Goal of the exercise: Where does the string "marker" occur in the entries below? Copy every line where it does.

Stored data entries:
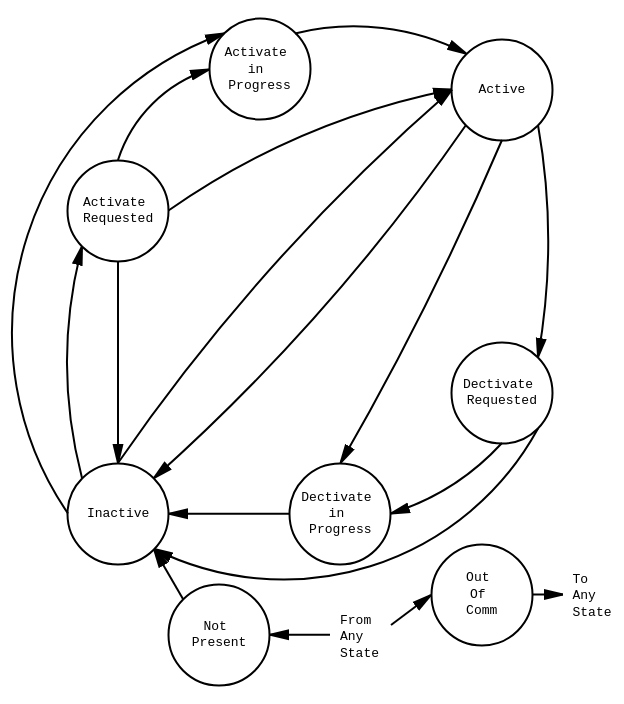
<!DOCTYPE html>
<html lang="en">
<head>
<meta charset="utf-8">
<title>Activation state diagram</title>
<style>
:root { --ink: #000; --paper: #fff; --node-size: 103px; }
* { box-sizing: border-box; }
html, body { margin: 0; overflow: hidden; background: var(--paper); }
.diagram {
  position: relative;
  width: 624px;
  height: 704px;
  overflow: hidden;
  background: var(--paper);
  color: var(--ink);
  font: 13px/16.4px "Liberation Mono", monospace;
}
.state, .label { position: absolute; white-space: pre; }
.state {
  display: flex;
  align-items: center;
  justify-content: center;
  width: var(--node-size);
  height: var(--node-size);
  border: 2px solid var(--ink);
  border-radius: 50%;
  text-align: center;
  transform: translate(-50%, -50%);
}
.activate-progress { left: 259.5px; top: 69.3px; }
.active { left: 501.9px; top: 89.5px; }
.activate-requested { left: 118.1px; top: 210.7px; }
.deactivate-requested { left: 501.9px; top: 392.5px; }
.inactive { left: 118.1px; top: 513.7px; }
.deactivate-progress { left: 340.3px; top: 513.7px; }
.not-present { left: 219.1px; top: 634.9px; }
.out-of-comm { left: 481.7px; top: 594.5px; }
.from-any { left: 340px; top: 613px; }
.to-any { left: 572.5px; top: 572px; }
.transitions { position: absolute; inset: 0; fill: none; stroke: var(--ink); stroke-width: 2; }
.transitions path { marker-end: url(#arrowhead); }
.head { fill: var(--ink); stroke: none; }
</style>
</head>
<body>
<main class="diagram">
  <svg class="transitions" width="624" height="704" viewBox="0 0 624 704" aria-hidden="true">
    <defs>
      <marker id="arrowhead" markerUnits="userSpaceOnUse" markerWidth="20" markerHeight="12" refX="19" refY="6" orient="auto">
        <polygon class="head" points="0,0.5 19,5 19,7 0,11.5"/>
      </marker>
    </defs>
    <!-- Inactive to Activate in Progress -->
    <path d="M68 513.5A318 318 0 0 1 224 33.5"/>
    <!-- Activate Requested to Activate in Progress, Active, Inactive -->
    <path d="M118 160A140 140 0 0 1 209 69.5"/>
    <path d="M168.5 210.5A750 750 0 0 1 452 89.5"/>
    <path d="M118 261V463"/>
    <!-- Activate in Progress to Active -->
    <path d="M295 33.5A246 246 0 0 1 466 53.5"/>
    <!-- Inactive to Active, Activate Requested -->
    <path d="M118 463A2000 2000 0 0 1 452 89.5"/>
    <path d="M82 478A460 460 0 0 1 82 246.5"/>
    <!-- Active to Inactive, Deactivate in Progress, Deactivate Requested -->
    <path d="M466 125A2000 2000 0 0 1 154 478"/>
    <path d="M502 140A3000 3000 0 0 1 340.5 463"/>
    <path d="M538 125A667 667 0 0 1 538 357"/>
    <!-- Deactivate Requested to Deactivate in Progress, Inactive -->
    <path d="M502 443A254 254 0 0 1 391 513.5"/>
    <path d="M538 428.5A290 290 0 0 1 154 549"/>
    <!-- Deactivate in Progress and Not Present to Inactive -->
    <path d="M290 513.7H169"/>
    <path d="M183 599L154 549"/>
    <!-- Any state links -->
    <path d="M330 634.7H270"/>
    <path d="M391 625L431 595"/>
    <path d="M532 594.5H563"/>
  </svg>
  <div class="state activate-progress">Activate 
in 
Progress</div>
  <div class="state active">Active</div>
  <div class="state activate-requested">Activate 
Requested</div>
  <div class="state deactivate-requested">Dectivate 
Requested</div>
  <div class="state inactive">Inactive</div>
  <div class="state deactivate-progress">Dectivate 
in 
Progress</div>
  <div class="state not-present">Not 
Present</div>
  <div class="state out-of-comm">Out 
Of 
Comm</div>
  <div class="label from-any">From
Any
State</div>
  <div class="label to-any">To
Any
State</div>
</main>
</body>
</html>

==

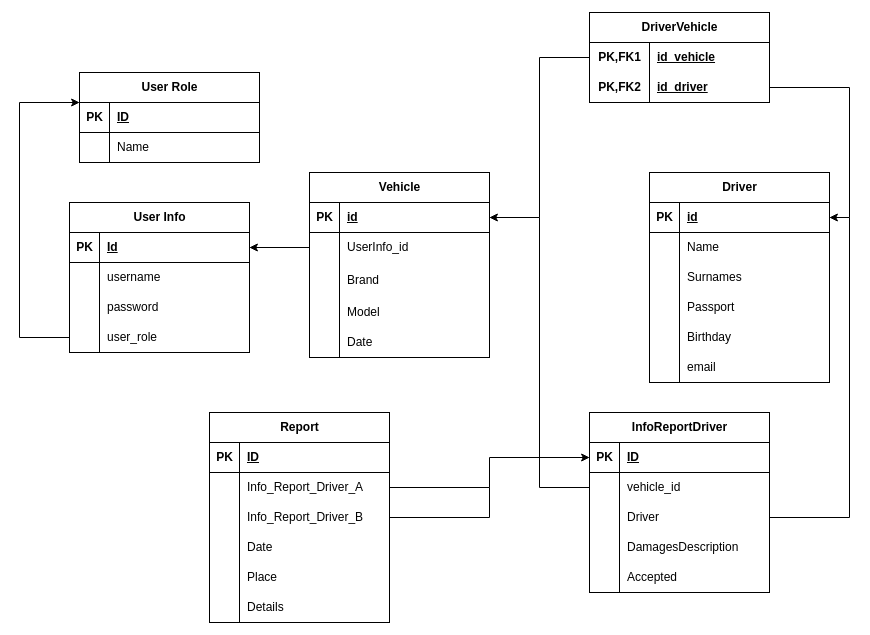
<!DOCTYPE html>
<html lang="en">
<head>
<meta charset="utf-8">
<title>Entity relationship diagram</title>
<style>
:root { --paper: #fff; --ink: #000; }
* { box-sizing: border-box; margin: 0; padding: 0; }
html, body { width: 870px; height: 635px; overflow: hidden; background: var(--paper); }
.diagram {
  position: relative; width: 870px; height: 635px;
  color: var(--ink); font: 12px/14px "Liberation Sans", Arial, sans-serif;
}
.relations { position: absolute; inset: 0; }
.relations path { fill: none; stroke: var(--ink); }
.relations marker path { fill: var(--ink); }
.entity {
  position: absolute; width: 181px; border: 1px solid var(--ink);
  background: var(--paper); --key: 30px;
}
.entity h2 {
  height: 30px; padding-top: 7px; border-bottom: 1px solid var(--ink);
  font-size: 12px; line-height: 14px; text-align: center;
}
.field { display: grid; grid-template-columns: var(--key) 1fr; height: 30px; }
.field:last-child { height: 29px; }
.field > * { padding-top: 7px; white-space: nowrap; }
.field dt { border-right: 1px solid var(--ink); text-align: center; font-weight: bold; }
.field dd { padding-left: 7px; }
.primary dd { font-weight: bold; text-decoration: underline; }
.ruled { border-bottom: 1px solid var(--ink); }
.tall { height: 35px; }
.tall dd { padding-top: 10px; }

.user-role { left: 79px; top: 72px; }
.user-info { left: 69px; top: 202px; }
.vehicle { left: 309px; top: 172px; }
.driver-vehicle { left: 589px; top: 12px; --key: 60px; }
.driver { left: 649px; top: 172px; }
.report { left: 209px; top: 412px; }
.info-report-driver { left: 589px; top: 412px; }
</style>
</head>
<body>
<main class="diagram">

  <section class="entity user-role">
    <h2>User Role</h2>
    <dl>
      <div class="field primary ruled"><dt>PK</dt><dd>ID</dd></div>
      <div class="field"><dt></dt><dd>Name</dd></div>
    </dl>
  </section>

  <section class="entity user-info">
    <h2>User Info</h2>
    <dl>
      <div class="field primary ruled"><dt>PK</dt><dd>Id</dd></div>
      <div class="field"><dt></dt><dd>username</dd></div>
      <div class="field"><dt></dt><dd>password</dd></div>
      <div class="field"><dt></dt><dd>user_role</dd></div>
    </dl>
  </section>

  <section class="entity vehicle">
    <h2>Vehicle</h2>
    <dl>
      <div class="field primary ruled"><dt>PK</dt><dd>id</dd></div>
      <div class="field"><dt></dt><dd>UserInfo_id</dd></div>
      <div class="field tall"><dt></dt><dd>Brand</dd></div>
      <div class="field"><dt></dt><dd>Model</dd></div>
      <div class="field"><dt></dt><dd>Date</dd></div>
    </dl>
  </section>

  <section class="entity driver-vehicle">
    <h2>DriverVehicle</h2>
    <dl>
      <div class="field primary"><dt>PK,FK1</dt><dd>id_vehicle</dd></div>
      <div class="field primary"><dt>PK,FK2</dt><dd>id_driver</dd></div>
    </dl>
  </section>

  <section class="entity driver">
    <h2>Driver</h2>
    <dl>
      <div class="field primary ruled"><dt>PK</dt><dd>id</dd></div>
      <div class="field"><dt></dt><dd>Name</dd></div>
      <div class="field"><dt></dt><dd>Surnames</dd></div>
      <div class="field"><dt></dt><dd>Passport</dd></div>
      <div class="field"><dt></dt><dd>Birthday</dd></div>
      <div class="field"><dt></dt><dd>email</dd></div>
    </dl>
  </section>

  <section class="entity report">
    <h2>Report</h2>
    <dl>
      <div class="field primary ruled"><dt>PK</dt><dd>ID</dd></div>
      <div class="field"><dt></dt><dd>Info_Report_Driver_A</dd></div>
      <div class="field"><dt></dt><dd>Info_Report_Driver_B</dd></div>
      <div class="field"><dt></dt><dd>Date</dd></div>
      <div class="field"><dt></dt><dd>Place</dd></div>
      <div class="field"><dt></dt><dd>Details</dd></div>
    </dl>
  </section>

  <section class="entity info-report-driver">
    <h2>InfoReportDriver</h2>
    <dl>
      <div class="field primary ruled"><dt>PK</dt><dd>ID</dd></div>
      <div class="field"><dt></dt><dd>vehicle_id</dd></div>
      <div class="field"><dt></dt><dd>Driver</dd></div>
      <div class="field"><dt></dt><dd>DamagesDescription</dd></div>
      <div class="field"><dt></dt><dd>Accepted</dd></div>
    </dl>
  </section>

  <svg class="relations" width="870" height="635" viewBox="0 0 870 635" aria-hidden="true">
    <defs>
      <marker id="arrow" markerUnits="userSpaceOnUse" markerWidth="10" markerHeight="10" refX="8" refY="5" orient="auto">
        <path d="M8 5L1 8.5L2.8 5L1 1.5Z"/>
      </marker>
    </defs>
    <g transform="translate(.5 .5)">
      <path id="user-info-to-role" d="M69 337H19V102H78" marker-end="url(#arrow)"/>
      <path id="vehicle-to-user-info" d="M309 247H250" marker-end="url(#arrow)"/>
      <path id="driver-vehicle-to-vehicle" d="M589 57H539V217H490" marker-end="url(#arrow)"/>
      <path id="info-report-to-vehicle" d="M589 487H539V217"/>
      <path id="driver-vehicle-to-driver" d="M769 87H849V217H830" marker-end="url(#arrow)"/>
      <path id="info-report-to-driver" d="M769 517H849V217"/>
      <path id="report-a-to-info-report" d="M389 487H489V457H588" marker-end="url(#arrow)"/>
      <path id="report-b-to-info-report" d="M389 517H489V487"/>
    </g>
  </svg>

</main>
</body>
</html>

Result for this task:
.transitions path { marker-end: url(#arrowhead); }
      <marker id="arrowhead" markerUnits="userSpaceOnUse" markerWidth="20" markerHeight="12" refX="19" refY="6" orient="auto">
      </marker>
.relations marker path { fill: var(--ink); }
      <marker id="arrow" markerUnits="userSpaceOnUse" markerWidth="10" markerHeight="10" refX="8" refY="5" orient="auto">
      </marker>
      <path id="user-info-to-role" d="M69 337H19V102H78" marker-end="url(#arrow)"/>
      <path id="vehicle-to-user-info" d="M309 247H250" marker-end="url(#arrow)"/>
      <path id="driver-vehicle-to-vehicle" d="M589 57H539V217H490" marker-end="url(#arrow)"/>
      <path id="driver-vehicle-to-driver" d="M769 87H849V217H830" marker-end="url(#arrow)"/>
      <path id="report-a-to-info-report" d="M389 487H489V457H588" marker-end="url(#arrow)"/>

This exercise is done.